In most states the governmental entity is required to go through a deliberate, public process to acquire property. Very often, this process leads to several public meetings and in some instances, court hearings where both parties have an opportunity to present their respective cases. The acquisition of real estate by governmental agencies is usually completed without ever going to a courtroom.

Understanding the appraised value of real estate is an important component of the property acquisition process; however, there are other key factors that should be considered when constructing a purchase offer for a property owner. In almost every example of property acquisition, the current property owner will incur some relocation costs. If the acquisition of real estate impacts a business, often there is also an operational disruption cost impact. Another consideration is what, if any, additional amount of money should be paid for property that the owner was not previously interested in selling.

One potential solution to this difficult issue is to structure a formula to determine the amount of money that should be paid to a property owner when the property is acquired through the eminent domain process. First, the process of establishing an independent appraised value of the property in question must be completed. A minimum of two appraisals should be completed in order to establish value. Second, the costs of relocation (whether it is a residential or commercial property) should be determined by an independent firm and paid for by the governmental entity. As an example, the costs of moving personal property for a home owner or business can be quite expensive.

For commercial properties, an independent evaluation of the operational disruption costs for the business should also be established and included in the government’s purchase offer. Often, a company has to set-up its new operations prior to closing down existing operations. This duplication adds costs for the company during this period of transition. For residential properties, the costs associated with securing a mortgage or lease for a new place for a resident to live should be paid by the governmental entity. While this type of an approach may not represent a perfect solution, it provides a starting point for policy makers to debate the issue on a local and state level.

Some communities and states have already placed limits on the use of eminent domain. Several more are considering new restrictions due to the recent Supreme Court ruling, which many Americans felt was unfair. While this issue is a very important one for policy makers to discuss, it is critical that elected officials avoid a knee-jerk reaction that significantly limits the ability of governmental entities to complete redevelopment projects.

In the vast majority of cases, the acquisition of property by governmental entities is handled in an appropriate and fair manner. There are certainly cases where government has overstepped its bounds in this area, but it does not mean that elected officials should lose the ability to use this vital redevelopment tool when necessary.
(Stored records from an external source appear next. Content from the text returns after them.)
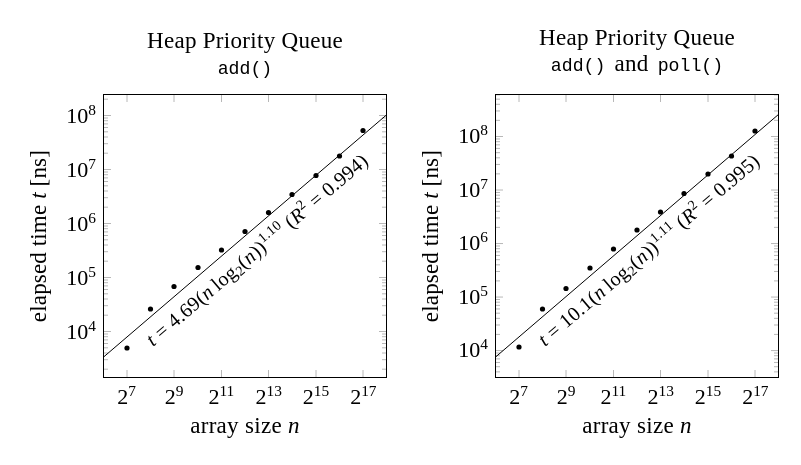
<!DOCTYPE html>
<html lang="en">
<head>
<meta charset="utf-8">
<title>Heap Priority Queue timings</title>
<style>
  :root {
    --paper: #fff;
    --ink: #000;
    --tick: #a6a6a6;
    --serif: "Liberation Serif", "Noto Serif", serif;
    --mono: "Liberation Mono", "Noto Sans Mono", monospace;
  }
  * { box-sizing: border-box; margin: 0; }
  body {
    width: 801px; height: 465px; overflow: hidden;
    background: var(--paper); color: var(--ink);
    font: 23px/26px var(--serif); letter-spacing: .3px;
  }
  .charts { display: flex; width: 801px; height: 465px; }
  .chart {
    display: grid; width: 392px; height: 465px;
    padding-left: 24px;
    grid-template-columns: 30px 42px 284px;
    grid-template-rows: 94px 284px 34px 30px;
  }
  .chart > * { min-width: 0; min-height: 0; }
  .add { --decade: 54px; --first: -5.5px; --title-top: 28px; }
  .add-poll { --decade: 53.5px; --first: 15.7px; --title-top: 25px; }
  .title {
    grid-area: 1 / 3; padding-top: var(--title-top);
    margin-left: 7px; margin-right: -7px; text-align: center; white-space: nowrap;
  }
  .title .code { word-spacing: 3px; }
  code { font: 18.2px/20px var(--mono); letter-spacing: 0; }
  .y-title { grid-area: 2 / 1; display: flex; align-items: center; justify-content: center; }
  .y-title span { writing-mode: vertical-rl; transform: rotate(180deg); white-space: nowrap; letter-spacing: .15px; }
  .y-ticks {
    grid-area: 2 / 2; display: grid; align-content: start;
    grid-auto-rows: var(--decade); align-items: center; justify-items: end;
    margin-top: var(--first);
  }
  .x-ticks {
    grid-area: 3 / 3; display: grid; grid-template-columns: repeat(6, 1fr);
    justify-items: center; padding-top: 6px; margin-left: 7px; margin-right: -7px;
  }
  .y-ticks, .x-ticks { font-size: 22px; letter-spacing: 0; }
  .x-title { grid-area: 4 / 3; padding-top: 1px; margin-left: 7px; margin-right: -7px; text-align: center; }
  sup, sub { font-size: .7em; line-height: 0; vertical-align: 8px; }
  sub { vertical-align: -3px; }
  .plot { grid-area: 2 / 3; position: relative; left: 7px; width: 284px; height: 284px; }
  .plot svg { display: block; overflow: hidden; }
  .fit {
    position: absolute; left: 50px; top: 236px;
    font-size: 20px; line-height: 20px; white-space: nowrap;
    transform-origin: 0 17px; transform: rotate(-40.4deg);
  }
  .ticks { fill: none; stroke: var(--tick); stroke-width: .8; }
  .frame { fill: none; stroke: var(--ink); stroke-width: 1; }
  .trend { stroke: var(--ink); stroke-width: 1; }
  .points { fill: var(--ink); }
  .shapes { position: absolute; width: 0; height: 0; }
</style>
</head>
<body>
<svg class="shapes" aria-hidden="true">
  <defs>
    <path id="decade" d="M0 0h8M0-16.3h5M0-25.8h5M0-32.5h5M0-37.7h5M0-42h5M0-45.6h5M0-48.8h5M0-51.5h5"/>
    <g id="log-axis">
      <use href="#decade" y="21.5"/>
      <use href="#decade" y="75.5"/>
      <use href="#decade" y="129.5"/>
      <use href="#decade" y="183.5"/>
      <use href="#decade" y="237.5"/>
      <use href="#decade" y="291.5"/>
    </g>
    <path id="size-axis" d="M24 0v8M71 0v8M118.5 0v8M165.5 0v8M213 0v8M260 0v8"/>
    <circle id="dot" r="2.6"/>
  </defs>
</svg>

<main class="charts">
  <section class="chart add">
    <h1 class="title" style="font-size:inherit;font-weight:400">Heap Priority Queue<br><code>add()</code></h1>
    <div class="y-title"><span>elapsed time <i>t</i> [ns]</span></div>
    <div class="y-ticks">
      <span>10<sup>8</sup></span>
      <span>10<sup>7</sup></span>
      <span>10<sup>6</sup></span>
      <span>10<sup>5</sup></span>
      <span>10<sup>4</sup></span>
    </div>
    <div class="plot">
      <svg width="284" height="284" viewBox="0 0 284 284" aria-hidden="true">
        <g class="ticks">
          <use href="#log-axis"/>
          <use href="#log-axis" transform="translate(284 0) scale(-1 1)"/>
          <use href="#size-axis"/>
          <use href="#size-axis" y="276"/>
        </g>
        <line class="trend" x1="0" y1="263.5" x2="284" y2="20.5"/>
        <g class="points">
          <use href="#dot" x="24" y="254"/>
          <use href="#dot" x="47.5" y="215"/>
          <use href="#dot" x="71" y="192.5"/>
          <use href="#dot" x="95" y="173.5"/>
          <use href="#dot" x="118.5" y="156"/>
          <use href="#dot" x="142" y="137.5"/>
          <use href="#dot" x="165.5" y="118.5"/>
          <use href="#dot" x="189" y="100.5"/>
          <use href="#dot" x="213" y="81.5"/>
          <use href="#dot" x="236.5" y="62"/>
          <use href="#dot" x="260" y="36.5"/>
        </g>
        <rect class="frame" x=".5" y=".5" width="283" height="283"/>
      </svg>
      <p class="fit"><i>t</i> = 4.69(<i>n</i>&#8201;log<sub>2</sub>(<i>n</i>))<sup>1.10</sup> (<i>R</i><sup>2</sup> = 0.994)</p>
    </div>
    <div class="x-ticks">
      <span>2<sup>7</sup></span>
      <span>2<sup>9</sup></span>
      <span>2<sup>11</sup></span>
      <span>2<sup>13</sup></span>
      <span>2<sup>15</sup></span>
      <span>2<sup>17</sup></span>
    </div>
    <div class="x-title">array size <i>n</i></div>
  </section>

  <section class="chart add-poll">
    <h1 class="title" style="font-size:inherit;font-weight:400">Heap Priority Queue<br><span class="code"><code>add()</code> and <code>poll()</code></span></h1>
    <div class="y-title"><span>elapsed time <i>t</i> [ns]</span></div>
    <div class="y-ticks">
      <span>10<sup>8</sup></span>
      <span>10<sup>7</sup></span>
      <span>10<sup>6</sup></span>
      <span>10<sup>5</sup></span>
      <span>10<sup>4</sup></span>
    </div>
    <div class="plot">
      <svg width="284" height="284" viewBox="0 0 284 284" aria-hidden="true">
        <g class="ticks">
          <use href="#log-axis" transform="translate(0 21.2) scale(1 .991)"/>
          <use href="#log-axis" transform="translate(284 21.2) scale(-1 .991)"/>
          <use href="#size-axis"/>
          <use href="#size-axis" y="276"/>
        </g>
        <line class="trend" x1="0" y1="263.5" x2="284" y2="20"/>
        <g class="points">
          <use href="#dot" x="24" y="253"/>
          <use href="#dot" x="47.5" y="215"/>
          <use href="#dot" x="71" y="194.5"/>
          <use href="#dot" x="95" y="174"/>
          <use href="#dot" x="118.5" y="155"/>
          <use href="#dot" x="142" y="136"/>
          <use href="#dot" x="165.5" y="118"/>
          <use href="#dot" x="189" y="99.5"/>
          <use href="#dot" x="213" y="80"/>
          <use href="#dot" x="236.5" y="62"/>
          <use href="#dot" x="260" y="37"/>
        </g>
        <rect class="frame" x=".5" y=".5" width="283" height="283"/>
      </svg>
      <p class="fit"><i>t</i> = 10.1(<i>n</i>&#8201;log<sub>2</sub>(<i>n</i>))<sup>1.11</sup> (<i>R</i><sup>2</sup> = 0.995)</p>
    </div>
    <div class="x-ticks">
      <span>2<sup>7</sup></span>
      <span>2<sup>9</sup></span>
      <span>2<sup>11</sup></span>
      <span>2<sup>13</sup></span>
      <span>2<sup>15</sup></span>
      <span>2<sup>17</sup></span>
    </div>
    <div class="x-title">array size <i>n</i></div>
  </section>
</main>
</body>
</html>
In the case of eminent domain, the tool needs to be honed, not reinvented or eliminated.


Inside INdiana Business: www.insideindianabusiness.com

Larry Gigerich serves as Managing Director of Ginovus, an Indianapolis-based economic development advisory services firm. Ginovus is a leading provider of national site selection, community comparative analysis and economic development incentive procurement services to private sector organizations throughout Canada, Mexico and the United States.